__PROBLEM REQUIREMENTS__: In the data below, how many lines include the word "light"? Give only the number.

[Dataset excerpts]
==================================================

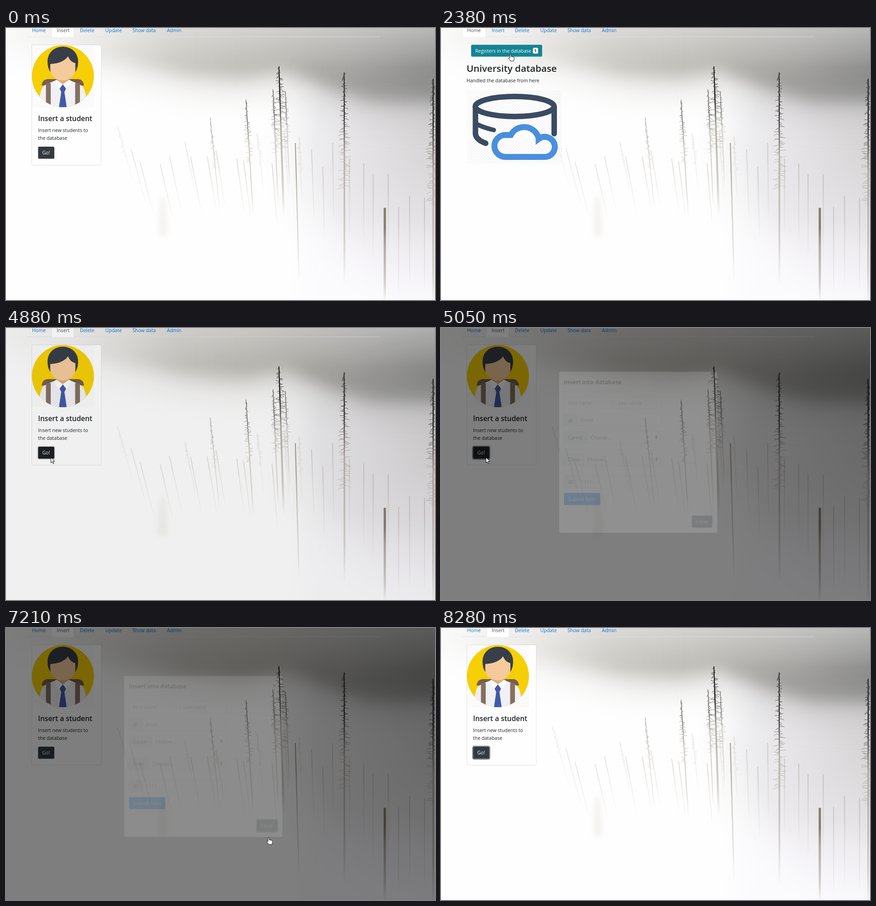
Recreate the animation shown at these times as an HTML page with a canvas. Size 940x596 px, loop 9.15 s.

```html
<!DOCTYPE html>
<html lang="en">
<head>
<meta charset="utf-8">
<title>Student database</title>
<style>
  html, body { margin: 0; width: 100%; height: 100%; overflow: hidden; background: #fefefe; }
  canvas, svg { position: absolute; left: 0; top: 0; width: 940px; height: 596px; }
  text { font: 10.5px "Open Sans", "Noto Sans", sans-serif; fill: #212529; white-space: pre; }
  .h1, .h2, .h3 { font-weight: 600; }
  .h1 { font-size: 20.6px; }
  .h2 { font-size: 15.5px; }
  .h3 { font-size: 13px; }
  .light { fill: #fff; }
  .hint { fill: #6c757d; }
  .label { fill: #495057; }
  .link { fill: #0a74dc; }
  .hover { fill: #0056b3; }
  .box { fill: #fff; stroke: #ced4da; stroke-width: .8; }
  .addon { fill: #e9ecef; stroke: #ced4da; stroke-width: .8; }
  .tab { fill: #fff; stroke: #dee2e6; stroke-width: .7; }
  .rule { stroke: #dee2e6; stroke-width: .8; }
  .ring { fill: none; stroke-width: 2.4; stroke-opacity: .5; }
  .ink { fill: none; stroke: #3a4b62; stroke-width: 12; stroke-linecap: round; }
</style>
</head>
<body>
<canvas id="photo" width="940" height="596"></canvas>
<svg viewBox="0 0 940 596">
  <defs>
    <pattern id="hatch" width="4.6" height="4.6" patternUnits="userSpaceOnUse" patternTransform="rotate(45)">
      <rect width="1.6" height="4.6" fill="#777" opacity=".08"/>
    </pattern>
    <clipPath id="disc"><circle cx="124.7" cy="105.5" r="68"/></clipPath>
  </defs>

  <!-- navigation -->
  <path class="rule" d="M46 19.3H819"/>
  <g id="tabHome"><rect class="tab" x="46" y="-6" width="52" height="25.6"/><path stroke="#fff" d="M46.5 19.3H97.5"/></g>
  <g id="tabInsert"><rect class="tab" x="99.5" y="-6" width="49.5" height="25.6"/><path stroke="#fff" d="M100 19.3H148.5"/></g>
  <text id="linkHome" x="57.3" y="9.3">Home</text>
  <text id="linkInsert" x="111" y="9.3">Insert</text>
  <g id="insertHover">
    <path fill="none" stroke="#e9ecef" stroke-width=".8" d="M99.5 0V19M149 0V19"/>
    <text class="hover" x="111" y="9.3">Insert</text>
  </g>
  <text class="link" x="162" y="9.3">Delete</text>
  <text class="link" x="217.6" y="9.3">Update</text>
  <text class="link" x="277.2" y="9.3">Show data</text>
  <text class="link" x="352.5" y="9.3">Admin</text>

  <g id="home">
    <rect id="regRing" class="ring" x="65" y="35.8" width="157.5" height="28" rx="3.6" stroke="#17a2b8"/>
    <rect id="reg" x="66" y="36.7" width="155.6" height="26" rx="2.8"/>
    <text class="light" x="75" y="53.5">Registers in the database</text>
    <rect x="201.3" y="43.3" width="11.4" height="12.8" rx="2.6" fill="#f8f9fa"/>
    <text x="204.6" y="52.8" style="font-size:8px;font-weight:700">1</text>
    <text class="h1" x="56" y="96">University database</text>
    <text x="56" y="118.5">Handled the database from here</text>
    <rect x="57" y="137" width="208" height="160" fill="url(#hatch)"/>
    <ellipse class="ink" cx="161.5" cy="172" rx="86.3" ry="22"/>
    <path class="ink" d="M75.5 174V232Q77 245 98 252.5"/>
    <path class="ink" style="stroke-width:10" d="M77 210Q92 218 115.5 223.5"/>
    <path class="ink" d="M248 174V231.5"/>
    <path d="M141 282.5A24 24 0 0 1 141 234.5L153 234.5A33 33 0 0 1 214 241.5V243A22 22 0 1 1 228 282.5Z"
      fill="#fefefe" stroke="#4a8fde" stroke-width="13"/>
    <path d="M141 276A18 18 0 0 1 141 241H228V276Z" fill="url(#hatch)"/>
  </g>

  <g id="insert">
    <rect x="56.5" y="37" width="152.3" height="263.5" rx="2.8" fill="#fefefe" stroke="#000" stroke-opacity=".14" stroke-width=".8"/>
    <g clip-path="url(#disc)">
      <rect x="56" y="37" width="138" height="137" fill="#f9d100"/>
      <path fill="#775c4e" d="M78 126Q80 112 92 112H157Q169 112 171 126Z"/>
      <path fill="#f3f3f8" d="M72 176Q73 133 84 126Q94 121 110 114L124.5 122L139 114Q155 121 165 126Q176 133 178 176Z"/>
      <path fill="#84705f" d="M87.5 121H98V168H87.5ZM151.5 121H162V168H151.5Z"/>
      <path fill="#dfae74" d="M111 106H138V114L124.5 124L111 114Z"/>
      <path fill="#fff" d="M110 113L124.5 123L115 134L106 118ZM139 113L124.5 123L134 134L143 118Z"/>
      <path fill="#4059a6" d="M124.5 123.5L131.5 133L128 140L133 174H116L121 140L117.5 133Z"/>
    </g>
    <path fill="#363c47" d="M91 74C91 30 158 30 158 74Q158 87 152 96H97Q91 87 91 74Z"/>
    <path fill="#f8cc9c" d="M97 79Q126 77 136 62Q140 74 152 77V91C152 104 138 115 124.5 115S97 104 97 91Z"/>
    <rect x="57" y="37.5" width="136" height="136" fill="url(#hatch)"/>
    <text class="h2" x="70.3" y="204">Insert a student</text>
    <text x="70.3" y="228">Insert new students to</text>
    <text x="70.3" y="244.6">the database</text>
    <rect id="goRing" class="ring" x="69.3" y="259" width="37.7" height="28.6" rx="3.6" stroke="#343a40"/>
    <rect id="go" x="70.3" y="260" width="35.6" height="26.5" rx="2.8"/>
    <text class="light" x="79.4" y="277.2">Go!</text>
  </g>

  <rect id="shade" width="940" height="596"/>

  <g id="modal">
    <rect x="258.6" y="126.8" width="347" height="353" rx="3.3" fill="#fff" stroke="#000" stroke-opacity=".2" stroke-width=".8"/>
    <text class="h3" x="269.6" y="154">Insert into database</text>
    <path stroke="#7f7f7f" stroke-width="1.7" d="M585 145.3L591.6 151.9M591.6 145.3L585 151.9"/>
    <path class="rule" d="M259 170.5H605.5M259 430.5H605.5"/>
    <g id="fields"></g>
    <rect x="269.6" y="392.5" width="79.5" height="26.3" rx="2.8" fill="#007bff"/>
    <text class="light" x="278.5" y="409.8">Submit form</text>
    <rect id="closeRing" class="ring" x="548.7" y="441" width="46.7" height="28.4" rx="3.6" stroke="#6c757d"/>
    <rect id="close" x="549.7" y="442" width="44.7" height="26.4" rx="2.8"/>
    <text class="light" x="558.4" y="459.2">Close</text>
  </g>

  <g id="cursor" stroke="#000" stroke-width=".9" stroke-linejoin="round" fill="#fff">
    <path id="arrow" d="M.5 .5V12.4L3.2 9.9L5.1 14.2L7 13.4L5.2 9.2H8.8Z"/>
    <path id="hand" d="M-1.2 8.6V1Q0 -1 1.3 1V5.4Q2.8 4.6 3.8 5.9Q5.2 5.2 6.2 6.5Q8 6 8.3 8V11Q8 13 6.9 15.4H.2Q-1.5 12.4-4 9.4Q-4 7.4-1.2 8.6Z"/>
  </g>
</svg>

<script>
const LOOP = 9150, STEP = 77.8;
const $ = id => document.getElementById(id);

// Foggy forest
const g = $('photo').getContext('2d');
let seed = 11;
const rnd = () => (seed = (seed * 16807) % 2147483647) / 2147483647;

function spread(grad, ...colors) {
  colors.forEach((c, i) => grad.addColorStop(i / (colors.length - 1), c));
  return grad;
}

function soft(blur, alpha, fill, points) {
  g.save();
  g.filter = `blur(${blur}px)`;
  g.globalAlpha = alpha;
  g.fillStyle = fill;
  g.beginPath();
  points.forEach(([x, y]) => g.lineTo(x, y));
  g.fill();
  g.restore();
}

// Trunks that rise above the mist are black and carry boughs; all fade out downwards.
function tree(x, top, bottom, width, ink = Math.min(1, .45 + .12 * width)) {
  const h = bottom - top, lean = Math.max(0, 750 - x) * .07;
  const pale = Math.min(1, Math.max(0, (top - 130) / 100));
  const head = `rgba(${20 + 115 * pale},${18 + 107 * pale},${16 + 94 * pale},${ink})`;
  const haze = a => `rgba(160,151,136,${ink * a})`;
  const bare = top > 250, tip = bare ? width : width * .35;
  g.fillStyle = g.strokeStyle = spread(g.createLinearGradient(0, top, 0, bottom),
    head, head, haze(.8), haze(.6), haze(.4), haze(0));
  g.beginPath();
  g.moveTo(x - tip / 2, top);
  g.lineTo(x + tip / 2, top);
  g.lineTo(x + lean + width / 2, bottom);
  g.lineTo(x + lean - width / 2, bottom);
  g.fill();
  if (bare) return;
  g.lineWidth = .65;
  for (let y = top + 4; y < top + h * .55; y += 2.4) {
    const p = (y - top) / h, x0 = x + lean * p;
    const reach = (rnd() < .5 ? -1 : 1) * width * 3.6 * (.25 + rnd() * .75) * Math.min(1, .3 + p * 2);
    g.beginPath();
    g.moveTo(x0, y);
    g.quadraticCurveTo(x0 + reach * .6, y - 1, x0 + reach, y + (rnd() - .35) * 8);
    g.stroke();
  }
}

function drawPhoto() {
  g.fillStyle = '#fefefe';
  g.fillRect(0, 0, 940, 596);
  g.fillStyle = spread(g.createRadialGradient(960, 250, 0, 960, 250, 420),
    '#d4d2d2', '#e1dfe1', '#edecee', 'rgba(254,254,254,0)');
  g.fillRect(0, 0, 940, 596);
  soft(30, .45, '#f8f7fc', [[680, 430], [980, 480], [980, 640], [640, 640]]);

  const sky = spread(g.createLinearGradient(0, 0, 940, 0),
    '#f6f6f5', '#e6e5e2', '#c9c7c1', '#bcbab3', '#aaa9a6', '#929291');
  const cloud = [[-60, -60], [1000, -60], [1000, 155], [820, 155], [740, 138], [610, 90],
    [520, 108], [400, 100], [250, 70], [-60, 10]];
  soft(36, .5, sky, cloud.map(([x, y]) => [x, y + 28]));
  soft(18, 1, sky, cloud);
  soft(14, .22, '#7f7f7e', [[620, 90], [760, 100], [1000, 75], [1000, 160], [790, 158]]);
  g.fillStyle = spread(g.createLinearGradient(0, 0, 0, 85), 'rgba(255,255,255,.34)', 'rgba(255,255,255,0)');
  g.fillRect(0, 0, 940, 85);

  for (let x = 236; x < 920; x += 28) {
    const top = 215 + rnd() * 85 + Math.max(0, x - 660) * .5;
    tree(x + rnd() * 18, top, top + 125 + Math.max(0, x - 500) * .2, 1.9, .14 + x * .0002);
  }
  // x, top, bottom, width
  [[598, 84, 410, 5], [585, 134, 390, 2.6], [612, 138, 350, 2.2], [526, 157, 410, 2.7], [447, 195, 400, 1.6],
   [741, 97, 560, 4.2], [936, 111, 620, 4.6], [634, 252, 550, 2.2], [830, 394, 600, 5]]
    .forEach(t => tree(...t));
  soft(6, .12, '#a39a86', [[338, 372], [348, 372], [354, 455], [334, 455]]);
}
drawPhoto();

// Form rows
function field(x, y, w, hint, label = '', addon = 0, select = false) {
  const mark = select ? `<path fill="#343a40" d="M469 ${y + 12}l2.8-3.2l2.8 3.2ZM469 ${y + 14.2}l2.8 3.2l2.8-3.2Z"/>` : '';
  const side = addon ? `<rect class="addon" x="${x}" y="${y}" width="${addon}" height="26.4" rx="2.6"/>
    <text class="label" x="${x + 9}" y="${y + 17.3}">${label}</text>` : '';
  return `<rect class="box" x="${x + addon}" y="${y}" width="${w - addon}" height="26.4" rx="2.6"/>${side}
    <text class="${select ? 'label' : 'hint'}" x="${x + addon + 8.8}" y="${y + 17.3}">${hint}</text>${mark}`;
}
const row = (y, ...rest) => field(269.7, y, 213.8, ...rest);
$('fields').innerHTML =
  field(269.7, 182, 103.7, 'First name') + field(380, 182, 103.5, 'Last name') +
  row(219.7, 'Email', '@', 28) +
  row(257.2, 'Choose...', 'Career', 49.6, true) +
  row(306, 'Choose...', 'Class', 42.6, true) +
  row(355, '1111..', 'ID', 28);

// Motion: stops are [ms, value, easing]
const anims = [];
function track(id, prop, stops) {
  const all = [[0, stops[0][1]], ...stops, [LOOP, stops[stops.length - 1][1]]];
  const frames = all.map(([t, v, easing = 'linear']) => ({ offset: t / LOOP, [prop]: v, easing }));
  const anim = $(id).animate(frames, { duration: LOOP, fill: 'both' });
  anim.pause();
  anims.push(anim);
}

// Alternates between two values, switching at each of the times.
function toggle(id, prop, pair, times, ms = 150) {
  track(id, prop, times.flatMap((t, i) => [[t, pair[i % 2]], [t + ms, pair[(i + 1) % 2]]]));
}
const fade = (id, pair, ...times) => toggle(id, 'opacity', pair, times);
const flip = (id, pair, ...times) => toggle(id, 'opacity', pair, times, 0);

const FADE = 150, SLIDE = 300;
const toHome = 1190, register = 2600, toInsert = 3780, press = 4840, open = 4858, shut = 7075;
const shown = open + FADE, hidden = shut + SLIDE;
const LINK = '#0a74dc', ACTIVE = '#495057';

flip('tabHome', [0, 1], toHome, toInsert);
flip('tabInsert', [1, 0], toHome, toInsert);
flip('insertHover', [0, 1], 3380, toInsert);
toggle('linkHome', 'fill', [LINK, ACTIVE], [toHome, toInsert], 0);
toggle('linkInsert', 'fill', [ACTIVE, LINK], [toHome, toInsert], 0);
fade('insert', [1, 0], toHome, toInsert + FADE);
fade('home', [0, 1], toHome + FADE, toInsert);

toggle('reg', 'fill', ['#17a2b8', '#138496'], [2150, 2920]);
toggle('go', 'fill', ['#343a40', '#1d2124'], [4410, 5400]);
toggle('close', 'fill', ['#6c757d', '#5a6268'], [6500]);
fade('regRing', [0, 1], register);
fade('goRing', [0, 1], press, 5400, hidden + FADE);
fade('closeRing', [0, 1], shut - 100);

fade('shade', [0, .5], open, hidden);
fade('modal', [0, 1], shown, shut);
const up = 'translateY(-35px)', rest = 'translateY(0px)';
track('modal', 'transform', [[shown, up, 'ease-out'], [shown + SLIDE, rest], [shut, rest, 'ease-out'], [hidden, up]]);

// ms, x, y of the pointer tip
const path = [[210, 829, 580], [1050, 64, 4], [1600, 66, 5], [1980, 112, 183], [2370, 152, 57], [2760, 152, 57],
  [3460, 129, 11], [4060, 129, 11], [4480, 98, 283], [5350, 98, 283], [5500, 261, 232], [6420, 549, 439],
  [6660, 575.5, 459], [7210, 575.5, 459], [7810, 876, 567], [8030, 877, 568], [8210, 892, 600]];
track('cursor', 'transform', path.map(([t, x, y]) => [t, `translate(${x}px,${y}px)`]));
flip('cursor', [0, 1], 205, 8205);
const overLinks = [1000, 1700, 2200, 2920, 3380, 4100, 6560, 7270];
flip('hand', [0, 1], ...overLinks);
flip('arrow', [1, 0], ...overLinks);

const start = performance.now();
function tick() {
  const t = Math.max(0, performance.now() - start) % LOOP;
  const held = t < 210 ? 0 : 200 + Math.floor((t - 200) / STEP) * STEP + 6;
  anims.forEach(a => { a.currentTime = held; });
  requestAnimationFrame(tick);
}
tick();
</script>
</body>
</html>
```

==================================================

__RESPONSE__: 5